#### [Entries taken from a collection]
════════════════════

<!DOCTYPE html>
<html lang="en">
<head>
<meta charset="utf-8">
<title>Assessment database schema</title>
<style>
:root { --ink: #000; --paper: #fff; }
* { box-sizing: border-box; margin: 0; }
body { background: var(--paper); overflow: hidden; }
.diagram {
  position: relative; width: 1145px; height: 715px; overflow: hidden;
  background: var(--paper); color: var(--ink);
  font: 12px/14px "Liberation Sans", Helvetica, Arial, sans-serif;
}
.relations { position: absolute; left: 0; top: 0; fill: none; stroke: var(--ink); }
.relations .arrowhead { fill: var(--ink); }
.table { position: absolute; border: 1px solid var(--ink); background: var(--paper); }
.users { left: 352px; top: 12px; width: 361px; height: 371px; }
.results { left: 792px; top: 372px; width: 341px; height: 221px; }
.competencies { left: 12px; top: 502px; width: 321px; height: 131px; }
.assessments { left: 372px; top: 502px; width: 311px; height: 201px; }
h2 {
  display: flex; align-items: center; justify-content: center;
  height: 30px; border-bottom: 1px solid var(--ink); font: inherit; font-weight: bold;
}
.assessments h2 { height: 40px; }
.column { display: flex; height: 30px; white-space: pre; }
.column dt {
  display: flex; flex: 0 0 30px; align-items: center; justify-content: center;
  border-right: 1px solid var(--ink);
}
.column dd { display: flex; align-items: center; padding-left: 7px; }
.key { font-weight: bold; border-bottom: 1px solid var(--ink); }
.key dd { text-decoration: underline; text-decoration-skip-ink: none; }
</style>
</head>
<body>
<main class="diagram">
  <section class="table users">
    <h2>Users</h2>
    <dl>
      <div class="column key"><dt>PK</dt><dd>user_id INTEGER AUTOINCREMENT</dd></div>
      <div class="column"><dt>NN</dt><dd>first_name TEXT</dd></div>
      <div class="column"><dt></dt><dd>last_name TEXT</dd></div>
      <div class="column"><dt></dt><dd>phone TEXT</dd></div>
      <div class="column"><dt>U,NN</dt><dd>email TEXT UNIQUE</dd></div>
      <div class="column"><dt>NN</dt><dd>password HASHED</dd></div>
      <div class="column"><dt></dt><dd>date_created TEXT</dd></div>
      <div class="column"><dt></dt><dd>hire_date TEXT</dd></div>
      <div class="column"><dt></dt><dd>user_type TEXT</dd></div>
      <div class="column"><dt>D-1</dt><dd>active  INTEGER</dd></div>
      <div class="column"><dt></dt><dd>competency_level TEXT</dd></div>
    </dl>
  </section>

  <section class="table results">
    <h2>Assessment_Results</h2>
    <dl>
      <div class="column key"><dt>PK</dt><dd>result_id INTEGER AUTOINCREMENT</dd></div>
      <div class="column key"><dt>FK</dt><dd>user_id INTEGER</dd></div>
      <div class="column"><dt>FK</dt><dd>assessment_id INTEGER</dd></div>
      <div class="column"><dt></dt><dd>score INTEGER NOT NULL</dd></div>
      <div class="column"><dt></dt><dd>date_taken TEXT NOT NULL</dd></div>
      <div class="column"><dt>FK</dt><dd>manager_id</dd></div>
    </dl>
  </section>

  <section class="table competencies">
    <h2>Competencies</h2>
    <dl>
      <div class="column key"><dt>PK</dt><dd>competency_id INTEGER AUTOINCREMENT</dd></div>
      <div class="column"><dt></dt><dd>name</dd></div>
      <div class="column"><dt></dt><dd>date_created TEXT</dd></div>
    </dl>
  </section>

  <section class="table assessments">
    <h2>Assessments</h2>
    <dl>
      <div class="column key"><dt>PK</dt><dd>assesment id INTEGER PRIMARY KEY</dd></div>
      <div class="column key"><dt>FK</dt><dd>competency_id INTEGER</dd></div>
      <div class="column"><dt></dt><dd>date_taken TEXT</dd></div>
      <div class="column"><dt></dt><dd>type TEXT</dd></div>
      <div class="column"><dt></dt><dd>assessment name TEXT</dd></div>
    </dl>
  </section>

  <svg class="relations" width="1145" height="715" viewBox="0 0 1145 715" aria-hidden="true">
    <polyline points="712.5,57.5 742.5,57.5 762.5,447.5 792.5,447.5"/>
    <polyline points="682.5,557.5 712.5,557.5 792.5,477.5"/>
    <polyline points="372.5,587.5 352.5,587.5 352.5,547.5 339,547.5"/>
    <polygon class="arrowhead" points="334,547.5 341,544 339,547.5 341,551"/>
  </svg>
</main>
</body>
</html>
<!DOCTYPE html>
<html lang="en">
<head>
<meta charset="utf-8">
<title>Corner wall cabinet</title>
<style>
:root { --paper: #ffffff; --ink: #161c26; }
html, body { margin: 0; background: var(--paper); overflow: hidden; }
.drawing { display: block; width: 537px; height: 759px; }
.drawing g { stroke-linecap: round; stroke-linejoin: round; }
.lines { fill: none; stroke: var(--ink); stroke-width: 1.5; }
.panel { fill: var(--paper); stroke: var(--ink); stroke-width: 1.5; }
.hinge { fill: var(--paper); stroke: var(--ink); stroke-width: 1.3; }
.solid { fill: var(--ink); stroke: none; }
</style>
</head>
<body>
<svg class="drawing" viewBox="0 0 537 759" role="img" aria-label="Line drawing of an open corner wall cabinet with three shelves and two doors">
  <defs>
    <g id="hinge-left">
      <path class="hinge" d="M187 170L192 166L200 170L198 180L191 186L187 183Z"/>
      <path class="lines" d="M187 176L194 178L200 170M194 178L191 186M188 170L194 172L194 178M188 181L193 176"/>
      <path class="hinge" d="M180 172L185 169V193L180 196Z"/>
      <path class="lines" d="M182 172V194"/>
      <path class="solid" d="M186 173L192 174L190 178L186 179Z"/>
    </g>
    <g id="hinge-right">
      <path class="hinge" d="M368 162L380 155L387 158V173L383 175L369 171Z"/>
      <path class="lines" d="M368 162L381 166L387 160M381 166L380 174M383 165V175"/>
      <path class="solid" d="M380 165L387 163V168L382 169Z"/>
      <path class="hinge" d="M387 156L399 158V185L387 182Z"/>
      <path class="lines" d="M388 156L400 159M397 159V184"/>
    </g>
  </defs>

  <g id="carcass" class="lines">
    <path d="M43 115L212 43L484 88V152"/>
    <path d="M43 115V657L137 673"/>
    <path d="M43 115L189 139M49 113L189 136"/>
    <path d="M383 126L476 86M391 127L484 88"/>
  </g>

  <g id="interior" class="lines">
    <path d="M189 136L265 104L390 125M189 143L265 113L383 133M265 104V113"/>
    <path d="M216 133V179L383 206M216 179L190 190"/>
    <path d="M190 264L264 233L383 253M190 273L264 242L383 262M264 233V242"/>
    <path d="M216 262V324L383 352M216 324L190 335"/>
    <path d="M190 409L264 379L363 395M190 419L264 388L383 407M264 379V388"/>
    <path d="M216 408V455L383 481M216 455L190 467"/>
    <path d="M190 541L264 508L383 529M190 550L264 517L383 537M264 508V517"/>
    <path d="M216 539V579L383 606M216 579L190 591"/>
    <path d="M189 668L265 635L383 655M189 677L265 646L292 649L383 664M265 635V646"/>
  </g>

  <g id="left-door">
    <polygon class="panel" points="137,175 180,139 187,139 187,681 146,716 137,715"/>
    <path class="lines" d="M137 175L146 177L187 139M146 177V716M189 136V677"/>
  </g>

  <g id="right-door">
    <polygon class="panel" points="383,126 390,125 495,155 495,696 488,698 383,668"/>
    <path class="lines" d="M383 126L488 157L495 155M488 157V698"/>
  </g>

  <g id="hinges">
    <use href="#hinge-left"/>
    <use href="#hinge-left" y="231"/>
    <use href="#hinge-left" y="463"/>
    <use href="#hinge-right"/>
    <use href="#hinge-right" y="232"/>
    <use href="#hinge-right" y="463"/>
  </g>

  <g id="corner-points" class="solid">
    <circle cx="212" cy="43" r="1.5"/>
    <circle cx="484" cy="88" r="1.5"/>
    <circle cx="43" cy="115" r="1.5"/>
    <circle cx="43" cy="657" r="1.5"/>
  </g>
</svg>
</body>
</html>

════════════════════

#### [About this exercise]
Each line in the data that holds the word "points" must be copied.

#### [Expected output]
    <polyline points="712.5,57.5 742.5,57.5 762.5,447.5 792.5,447.5"/>
    <polyline points="682.5,557.5 712.5,557.5 792.5,477.5"/>
    <polyline points="372.5,587.5 352.5,587.5 352.5,547.5 339,547.5"/>
    <polygon class="arrowhead" points="334,547.5 341,544 339,547.5 341,551"/>
    <polygon class="panel" points="137,175 180,139 187,139 187,681 146,716 137,715"/>
    <polygon class="panel" points="383,126 390,125 495,155 495,696 488,698 383,668"/>
  <g id="corner-points" class="solid">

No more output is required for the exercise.